Supplied material:

╔══

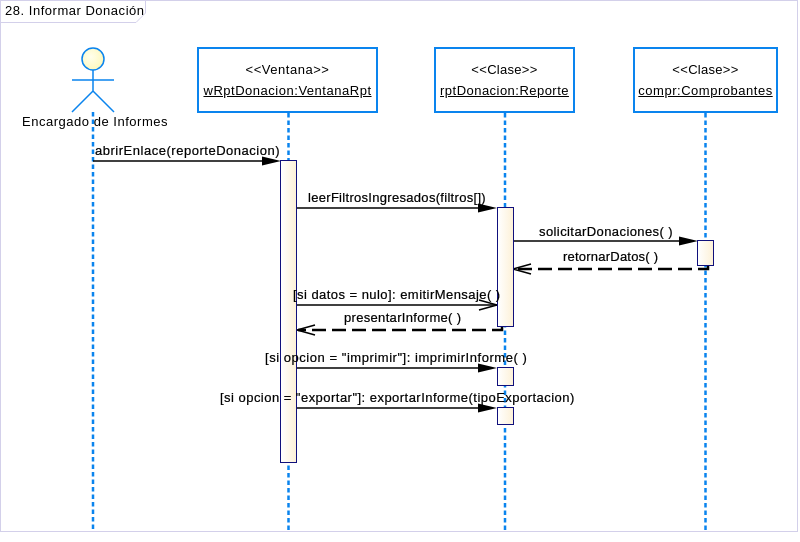
<!DOCTYPE html>
<html lang="es">
<head>
<meta charset="utf-8">
<title>28. Informar Donación</title>
<style>
:root {
  --paper: #ffffff;
  --ink: #000000;
  --line: #0a84ee;
  --frame: #d3d0ea;
  --activation: #10107c;
  --cream: #fdf1d8;
}
* { box-sizing: border-box; margin: 0; }
body { width: 800px; height: 542px; overflow: hidden; background: var(--paper); }
.diagram {
  position: relative;
  width: 800px;
  height: 542px;
  overflow: hidden;
  color: var(--ink);
  font: 13px/16px "Liberation Sans", Arial, sans-serif;
  letter-spacing: .52px;
}
.connectors { position: absolute; inset: 0; }
.title, .actor-name, .message { position: absolute; white-space: nowrap; font-weight: 400; }
.title { left: 5px; top: 3px; font-size: 13px; }
.actor-name { left: 22px; top: 114px; }
.message { -webkit-text-stroke: .2px var(--ink); }
.participant {
  position: absolute;
  top: 47px;
  height: 66px;
  display: flex;
  flex-direction: column;
  align-items: center;
  justify-content: center;
  gap: 5px;
  padding-top: 0;
  border: 2px solid var(--line);
  background: var(--paper);
  white-space: nowrap;
}
.participant .name { text-decoration: underline; }
.ventana { left: 197px; width: 181px; }
.reporte { left: 434px; width: 141px; }
.comprobantes { left: 633px; width: 145px; }
.activation {
  position: absolute;
  width: 17px;
  border: 1.5px solid var(--activation);
  background: linear-gradient(90deg, var(--paper), var(--cream));
}
</style>
</head>
<body>
<main class="diagram">
  <svg class="connectors" width="800" height="542" viewBox="0 0 800 542" aria-hidden="true">
    <defs>
      <radialGradient id="head-fill" cx=".4" cy=".4" r=".7">
        <stop offset="0" stop-color="#ffffec"/>
        <stop offset="1" stop-color="#fdf7b8"/>
      </radialGradient>
      <polygon id="solid-head" points="0,0 -19,-4.5 -19,4.5"/>
      <path id="open-head" d="M-18-5 0 0-18 5" fill="none" stroke="#000" stroke-width="1.5"/>
    </defs>

    <g class="frame" fill="none" stroke="var(--frame)">
      <rect x=".5" y=".5" width="797" height="531"/>
      <path d="M145.500 0V13L136 22.500H0"/>
    </g>

    <g class="lifelines" stroke="var(--line)" stroke-width="2.5" stroke-dasharray="4.500 3">
      <line x1="93" y1="112" x2="93" y2="532"/>
      <line x1="288.500" y1="113" x2="288.500" y2="532"/>
      <line x1="505" y1="113" x2="505" y2="532"/>
      <line x1="705.500" y1="113" x2="705.500" y2="532"/>
    </g>

    <g class="actor" fill="none" stroke="var(--line)" stroke-width="1.5">
      <circle cx="93" cy="59" r="11" fill="url(#head-fill)"/>
      <path d="M93 70V91M72 80H114M72 112 93 91 114 112"/>
    </g>

    <g class="calls" stroke="#000" stroke-width="1.5">
      <line x1="93" y1="161" x2="275" y2="161"/>
      <line x1="297" y1="208" x2="490" y2="208"/>
      <line x1="513" y1="241" x2="690" y2="241"/>
      <line x1="297" y1="305" x2="497" y2="305"/>
      <line x1="297" y1="368" x2="490" y2="368"/>
      <line x1="297" y1="408" x2="490" y2="408"/>
    </g>
    <g class="returns" fill="none" stroke="#000" stroke-width="2.5" stroke-dasharray="14 6">
      <path d="M708 265V269H514"/>
      <path d="M502 326V330H298"/>
    </g>
    <g class="arrowheads">
      <use href="#solid-head" x="281" y="161"/>
      <use href="#solid-head" x="497" y="208"/>
      <use href="#solid-head" x="698" y="241"/>
      <use href="#solid-head" x="497" y="368"/>
      <use href="#solid-head" x="497" y="408"/>
      <use href="#open-head" x="497" y="305"/>
      <use href="#open-head" transform="translate(513 269) scale(-1 1)"/>
      <use href="#open-head" transform="translate(297 330) scale(-1 1)"/>
    </g>
  </svg>

  <h1 class="title">28. Informar Donación</h1>
  <p class="actor-name">Encargado de Informes</p>

  <section class="participant ventana"><span>&lt;&lt;Ventana&gt;&gt;</span><span class="name">wRptDonacion:VentanaRpt</span></section>
  <section class="participant reporte"><span style="letter-spacing:.3px">&lt;&lt;Clase&gt;&gt;</span><span class="name" style="letter-spacing:.47px">rptDonacion:Reporte</span></section>
  <section class="participant comprobantes"><span style="letter-spacing:.3px">&lt;&lt;Clase&gt;&gt;</span><span class="name">compr:Comprobantes</span></section>

  <div class="activation" style="left:280px;top:160px;height:303px"></div>
  <div class="activation" style="left:497px;top:207px;height:120px"></div>
  <div class="activation" style="left:697px;top:240px;height:26px"></div>
  <div class="activation" style="left:497px;top:367px;height:19px"></div>
  <div class="activation" style="left:497px;top:407px;height:18px"></div>

  <p class="message" style="left:95px;top:143px">abrirEnlace(reporteDonacion)</p>
  <p class="message" style="left:308px;top:190px;letter-spacing:.3px">leerFiltrosIngresados(filtros[])</p>
  <p class="message" style="left:539px;top:224px;letter-spacing:.41px">solicitarDonaciones( )</p>
  <p class="message" style="left:563px;top:249px;letter-spacing:.22px">retornarDatos( )</p>
  <p class="message" style="left:293px;top:287px;letter-spacing:.45px">[si datos = nulo]: emitirMensaje( )</p>
  <p class="message" style="left:344px;top:310px;letter-spacing:.32px">presentarInforme( )</p>
  <p class="message" style="left:265px;top:350px;letter-spacing:.54px">[si opcion = "imprimir"]: imprimirInforme( )</p>
  <p class="message" style="left:220px;top:390px;letter-spacing:.47px">[si opcion = "exportar"]: exportarInforme(tipoExportacion)</p>
</main>
</body>
</html>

╚══

Assignment: All of the entries above need to be repeated exactly, minus the pictures.

Finished task:
<!DOCTYPE html>
<html lang="es">
<head>
<meta charset="utf-8">
<title>28. Informar Donación</title>
<style>
:root {
  --paper: #ffffff;
  --ink: #000000;
  --line: #0a84ee;
  --frame: #d3d0ea;
  --activation: #10107c;
  --cream: #fdf1d8;
}
* { box-sizing: border-box; margin: 0; }
body { width: 800px; height: 542px; overflow: hidden; background: var(--paper); }
.diagram {
  position: relative;
  width: 800px;
  height: 542px;
  overflow: hidden;
  color: var(--ink);
  font: 13px/16px "Liberation Sans", Arial, sans-serif;
  letter-spacing: .52px;
}
.connectors { position: absolute; inset: 0; }
.title, .actor-name, .message { position: absolute; white-space: nowrap; font-weight: 400; }
.title { left: 5px; top: 3px; font-size: 13px; }
.actor-name { left: 22px; top: 114px; }
.message { -webkit-text-stroke: .2px var(--ink); }
.participant {
  position: absolute;
  top: 47px;
  height: 66px;
  display: flex;
  flex-direction: column;
  align-items: center;
  justify-content: center;
  gap: 5px;
  padding-top: 0;
  border: 2px solid var(--line);
  background: var(--paper);
  white-space: nowrap;
}
.participant .name { text-decoration: underline; }
.ventana { left: 197px; width: 181px; }
.reporte { left: 434px; width: 141px; }
.comprobantes { left: 633px; width: 145px; }
.activation {
  position: absolute;
  width: 17px;
  border: 1.5px solid var(--activation);
  background: linear-gradient(90deg, var(--paper), var(--cream));
}
</style>
</head>
<body>
<main class="diagram">
  <svg class="connectors" width="800" height="542" viewBox="0 0 800 542" aria-hidden="true">
    <defs>
      <radialGradient id="head-fill" cx=".4" cy=".4" r=".7">
        <stop offset="0" stop-color="#ffffec"/>
        <stop offset="1" stop-color="#fdf7b8"/>
      </radialGradient>
      <polygon id="solid-head" points="0,0 -19,-4.5 -19,4.5"/>
      <path id="open-head" d="M-18-5 0 0-18 5" fill="none" stroke="#000" stroke-width="1.5"/>
    </defs>

    <g class="frame" fill="none" stroke="var(--frame)">
      <rect x=".5" y=".5" width="797" height="531"/>
      <path d="M145.500 0V13L136 22.500H0"/>
    </g>

    <g class="lifelines" stroke="var(--line)" stroke-width="2.5" stroke-dasharray="4.500 3">
      <line x1="93" y1="112" x2="93" y2="532"/>
      <line x1="288.500" y1="113" x2="288.500" y2="532"/>
      <line x1="505" y1="113" x2="505" y2="532"/>
      <line x1="705.500" y1="113" x2="705.500" y2="532"/>
    </g>

    <g class="actor" fill="none" stroke="var(--line)" stroke-width="1.5">
      <circle cx="93" cy="59" r="11" fill="url(#head-fill)"/>
      <path d="M93 70V91M72 80H114M72 112 93 91 114 112"/>
    </g>

    <g class="calls" stroke="#000" stroke-width="1.5">
      <line x1="93" y1="161" x2="275" y2="161"/>
      <line x1="297" y1="208" x2="490" y2="208"/>
      <line x1="513" y1="241" x2="690" y2="241"/>
      <line x1="297" y1="305" x2="497" y2="305"/>
      <line x1="297" y1="368" x2="490" y2="368"/>
      <line x1="297" y1="408" x2="490" y2="408"/>
    </g>
    <g class="returns" fill="none" stroke="#000" stroke-width="2.5" stroke-dasharray="14 6">
      <path d="M708 265V269H514"/>
      <path d="M502 326V330H298"/>
    </g>
    <g class="arrowheads">
      <use href="#solid-head" x="281" y="161"/>
      <use href="#solid-head" x="497" y="208"/>
      <use href="#solid-head" x="698" y="241"/>
      <use href="#solid-head" x="497" y="368"/>
      <use href="#solid-head" x="497" y="408"/>
      <use href="#open-head" x="497" y="305"/>
      <use href="#open-head" transform="translate(513 269) scale(-1 1)"/>
      <use href="#open-head" transform="translate(297 330) scale(-1 1)"/>
    </g>
  </svg>

  <h1 class="title">28. Informar Donación</h1>
  <p class="actor-name">Encargado de Informes</p>

  <section class="participant ventana"><span>&lt;&lt;Ventana&gt;&gt;</span><span class="name">wRptDonacion:VentanaRpt</span></section>
  <section class="participant reporte"><span style="letter-spacing:.3px">&lt;&lt;Clase&gt;&gt;</span><span class="name" style="letter-spacing:.47px">rptDonacion:Reporte</span></section>
  <section class="participant comprobantes"><span style="letter-spacing:.3px">&lt;&lt;Clase&gt;&gt;</span><span class="name">compr:Comprobantes</span></section>

  <div class="activation" style="left:280px;top:160px;height:303px"></div>
  <div class="activation" style="left:497px;top:207px;height:120px"></div>
  <div class="activation" style="left:697px;top:240px;height:26px"></div>
  <div class="activation" style="left:497px;top:367px;height:19px"></div>
  <div class="activation" style="left:497px;top:407px;height:18px"></div>

  <p class="message" style="left:95px;top:143px">abrirEnlace(reporteDonacion)</p>
  <p class="message" style="left:308px;top:190px;letter-spacing:.3px">leerFiltrosIngresados(filtros[])</p>
  <p class="message" style="left:539px;top:224px;letter-spacing:.41px">solicitarDonaciones( )</p>
  <p class="message" style="left:563px;top:249px;letter-spacing:.22px">retornarDatos( )</p>
  <p class="message" style="left:293px;top:287px;letter-spacing:.45px">[si datos = nulo]: emitirMensaje( )</p>
  <p class="message" style="left:344px;top:310px;letter-spacing:.32px">presentarInforme( )</p>
  <p class="message" style="left:265px;top:350px;letter-spacing:.54px">[si opcion = "imprimir"]: imprimirInforme( )</p>
  <p class="message" style="left:220px;top:390px;letter-spacing:.47px">[si opcion = "exportar"]: exportarInforme(tipoExportacion)</p>
</main>
</body>
</html>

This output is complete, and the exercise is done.